■ Exercise prompt: Each entry should be restated word for word, with all pictures left out.

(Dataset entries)
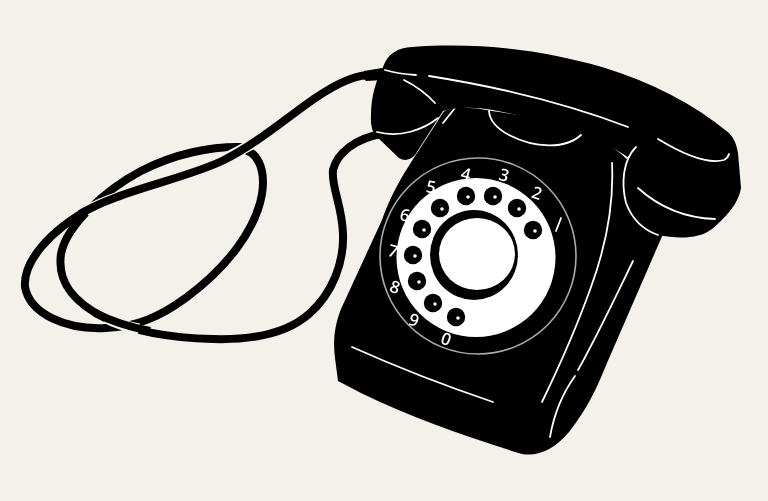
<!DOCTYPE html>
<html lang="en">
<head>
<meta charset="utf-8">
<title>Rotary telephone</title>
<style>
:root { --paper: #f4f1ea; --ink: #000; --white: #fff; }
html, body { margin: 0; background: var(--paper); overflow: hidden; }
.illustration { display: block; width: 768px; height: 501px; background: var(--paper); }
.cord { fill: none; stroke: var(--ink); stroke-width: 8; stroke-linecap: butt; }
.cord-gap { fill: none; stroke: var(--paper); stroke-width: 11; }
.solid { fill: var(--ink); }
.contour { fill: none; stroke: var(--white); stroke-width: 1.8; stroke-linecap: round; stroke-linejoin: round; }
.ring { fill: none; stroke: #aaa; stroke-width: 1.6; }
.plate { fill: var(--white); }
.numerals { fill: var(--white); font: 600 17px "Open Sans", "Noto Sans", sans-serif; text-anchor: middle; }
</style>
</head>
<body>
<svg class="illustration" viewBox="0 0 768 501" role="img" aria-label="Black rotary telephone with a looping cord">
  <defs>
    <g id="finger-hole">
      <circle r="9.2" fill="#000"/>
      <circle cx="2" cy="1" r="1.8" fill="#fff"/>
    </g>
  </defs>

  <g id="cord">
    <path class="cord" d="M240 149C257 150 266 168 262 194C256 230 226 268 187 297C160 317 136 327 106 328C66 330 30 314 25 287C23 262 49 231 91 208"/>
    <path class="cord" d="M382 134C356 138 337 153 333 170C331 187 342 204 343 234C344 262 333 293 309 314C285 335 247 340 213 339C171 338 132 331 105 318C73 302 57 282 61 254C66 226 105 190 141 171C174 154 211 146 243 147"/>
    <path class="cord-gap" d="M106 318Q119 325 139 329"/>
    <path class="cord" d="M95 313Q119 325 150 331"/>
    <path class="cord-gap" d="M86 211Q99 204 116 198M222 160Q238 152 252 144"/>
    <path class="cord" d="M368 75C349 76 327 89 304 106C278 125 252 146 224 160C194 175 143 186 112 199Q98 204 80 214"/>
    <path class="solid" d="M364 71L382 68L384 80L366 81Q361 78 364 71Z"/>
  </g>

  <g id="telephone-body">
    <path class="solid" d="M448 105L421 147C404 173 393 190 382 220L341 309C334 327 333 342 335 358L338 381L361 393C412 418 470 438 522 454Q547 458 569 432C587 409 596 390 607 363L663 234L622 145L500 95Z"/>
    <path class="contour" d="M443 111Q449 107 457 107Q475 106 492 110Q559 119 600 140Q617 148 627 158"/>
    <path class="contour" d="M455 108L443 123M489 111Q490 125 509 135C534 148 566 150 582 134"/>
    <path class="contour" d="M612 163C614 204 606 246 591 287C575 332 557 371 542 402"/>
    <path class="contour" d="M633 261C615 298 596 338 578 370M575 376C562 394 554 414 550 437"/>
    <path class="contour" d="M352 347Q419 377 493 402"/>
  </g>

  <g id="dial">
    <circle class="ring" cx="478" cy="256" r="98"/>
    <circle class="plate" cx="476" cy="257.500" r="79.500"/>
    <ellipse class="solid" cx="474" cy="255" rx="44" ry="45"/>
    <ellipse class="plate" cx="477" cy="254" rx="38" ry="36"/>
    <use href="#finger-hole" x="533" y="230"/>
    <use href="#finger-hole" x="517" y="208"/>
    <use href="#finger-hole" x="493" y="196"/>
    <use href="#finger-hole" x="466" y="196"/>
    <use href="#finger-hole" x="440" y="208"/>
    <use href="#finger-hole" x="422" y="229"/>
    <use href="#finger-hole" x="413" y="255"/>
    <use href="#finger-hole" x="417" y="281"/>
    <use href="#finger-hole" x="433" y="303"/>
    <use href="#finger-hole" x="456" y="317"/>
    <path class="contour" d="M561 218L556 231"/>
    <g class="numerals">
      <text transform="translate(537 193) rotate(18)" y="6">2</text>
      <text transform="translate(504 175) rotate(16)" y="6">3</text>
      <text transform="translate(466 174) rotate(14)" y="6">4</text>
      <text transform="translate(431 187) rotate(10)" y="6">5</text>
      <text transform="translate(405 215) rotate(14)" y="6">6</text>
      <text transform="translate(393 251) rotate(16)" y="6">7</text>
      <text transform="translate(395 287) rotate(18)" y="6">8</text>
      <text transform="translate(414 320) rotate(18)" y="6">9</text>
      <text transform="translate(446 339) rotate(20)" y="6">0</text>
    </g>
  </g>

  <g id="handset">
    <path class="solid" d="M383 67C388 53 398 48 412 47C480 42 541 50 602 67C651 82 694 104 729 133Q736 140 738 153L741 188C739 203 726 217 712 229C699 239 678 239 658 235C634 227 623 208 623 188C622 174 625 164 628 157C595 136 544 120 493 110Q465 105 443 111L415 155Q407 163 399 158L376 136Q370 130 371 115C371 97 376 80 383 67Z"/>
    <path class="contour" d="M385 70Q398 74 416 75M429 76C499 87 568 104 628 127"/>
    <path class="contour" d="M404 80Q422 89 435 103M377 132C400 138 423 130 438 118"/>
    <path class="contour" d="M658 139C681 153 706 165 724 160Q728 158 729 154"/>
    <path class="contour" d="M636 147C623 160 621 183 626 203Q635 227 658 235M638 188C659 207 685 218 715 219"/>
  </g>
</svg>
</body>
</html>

■ Answer space:
<!DOCTYPE html>
<html lang="en">
<head>
<meta charset="utf-8">
<title>Rotary telephone</title>
<style>
:root { --paper: #f4f1ea; --ink: #000; --white: #fff; }
html, body { margin: 0; background: var(--paper); overflow: hidden; }
.illustration { display: block; width: 768px; height: 501px; background: var(--paper); }
.cord { fill: none; stroke: var(--ink); stroke-width: 8; stroke-linecap: butt; }
.cord-gap { fill: none; stroke: var(--paper); stroke-width: 11; }
.solid { fill: var(--ink); }
.contour { fill: none; stroke: var(--white); stroke-width: 1.8; stroke-linecap: round; stroke-linejoin: round; }
.ring { fill: none; stroke: #aaa; stroke-width: 1.6; }
.plate { fill: var(--white); }
.numerals { fill: var(--white); font: 600 17px "Open Sans", "Noto Sans", sans-serif; text-anchor: middle; }
</style>
</head>
<body>
<svg class="illustration" viewBox="0 0 768 501" role="img" aria-label="Black rotary telephone with a looping cord">
  <defs>
    <g id="finger-hole">
      <circle r="9.2" fill="#000"/>
      <circle cx="2" cy="1" r="1.8" fill="#fff"/>
    </g>
  </defs>

  <g id="cord">
    <path class="cord" d="M240 149C257 150 266 168 262 194C256 230 226 268 187 297C160 317 136 327 106 328C66 330 30 314 25 287C23 262 49 231 91 208"/>
    <path class="cord" d="M382 134C356 138 337 153 333 170C331 187 342 204 343 234C344 262 333 293 309 314C285 335 247 340 213 339C171 338 132 331 105 318C73 302 57 282 61 254C66 226 105 190 141 171C174 154 211 146 243 147"/>
    <path class="cord-gap" d="M106 318Q119 325 139 329"/>
    <path class="cord" d="M95 313Q119 325 150 331"/>
    <path class="cord-gap" d="M86 211Q99 204 116 198M222 160Q238 152 252 144"/>
    <path class="cord" d="M368 75C349 76 327 89 304 106C278 125 252 146 224 160C194 175 143 186 112 199Q98 204 80 214"/>
    <path class="solid" d="M364 71L382 68L384 80L366 81Q361 78 364 71Z"/>
  </g>

  <g id="telephone-body">
    <path class="solid" d="M448 105L421 147C404 173 393 190 382 220L341 309C334 327 333 342 335 358L338 381L361 393C412 418 470 438 522 454Q547 458 569 432C587 409 596 390 607 363L663 234L622 145L500 95Z"/>
    <path class="contour" d="M443 111Q449 107 457 107Q475 106 492 110Q559 119 600 140Q617 148 627 158"/>
    <path class="contour" d="M455 108L443 123M489 111Q490 125 509 135C534 148 566 150 582 134"/>
    <path class="contour" d="M612 163C614 204 606 246 591 287C575 332 557 371 542 402"/>
    <path class="contour" d="M633 261C615 298 596 338 578 370M575 376C562 394 554 414 550 437"/>
    <path class="contour" d="M352 347Q419 377 493 402"/>
  </g>

  <g id="dial">
    <circle class="ring" cx="478" cy="256" r="98"/>
    <circle class="plate" cx="476" cy="257.500" r="79.500"/>
    <ellipse class="solid" cx="474" cy="255" rx="44" ry="45"/>
    <ellipse class="plate" cx="477" cy="254" rx="38" ry="36"/>
    <use href="#finger-hole" x="533" y="230"/>
    <use href="#finger-hole" x="517" y="208"/>
    <use href="#finger-hole" x="493" y="196"/>
    <use href="#finger-hole" x="466" y="196"/>
    <use href="#finger-hole" x="440" y="208"/>
    <use href="#finger-hole" x="422" y="229"/>
    <use href="#finger-hole" x="413" y="255"/>
    <use href="#finger-hole" x="417" y="281"/>
    <use href="#finger-hole" x="433" y="303"/>
    <use href="#finger-hole" x="456" y="317"/>
    <path class="contour" d="M561 218L556 231"/>
    <g class="numerals">
      <text transform="translate(537 193) rotate(18)" y="6">2</text>
      <text transform="translate(504 175) rotate(16)" y="6">3</text>
      <text transform="translate(466 174) rotate(14)" y="6">4</text>
      <text transform="translate(431 187) rotate(10)" y="6">5</text>
      <text transform="translate(405 215) rotate(14)" y="6">6</text>
      <text transform="translate(393 251) rotate(16)" y="6">7</text>
      <text transform="translate(395 287) rotate(18)" y="6">8</text>
      <text transform="translate(414 320) rotate(18)" y="6">9</text>
      <text transform="translate(446 339) rotate(20)" y="6">0</text>
    </g>
  </g>

  <g id="handset">
    <path class="solid" d="M383 67C388 53 398 48 412 47C480 42 541 50 602 67C651 82 694 104 729 133Q736 140 738 153L741 188C739 203 726 217 712 229C699 239 678 239 658 235C634 227 623 208 623 188C622 174 625 164 628 157C595 136 544 120 493 110Q465 105 443 111L415 155Q407 163 399 158L376 136Q370 130 371 115C371 97 376 80 383 67Z"/>
    <path class="contour" d="M385 70Q398 74 416 75M429 76C499 87 568 104 628 127"/>
    <path class="contour" d="M404 80Q422 89 435 103M377 132C400 138 423 130 438 118"/>
    <path class="contour" d="M658 139C681 153 706 165 724 160Q728 158 729 154"/>
    <path class="contour" d="M636 147C623 160 621 183 626 203Q635 227 658 235M638 188C659 207 685 218 715 219"/>
  </g>
</svg>
</body>
</html>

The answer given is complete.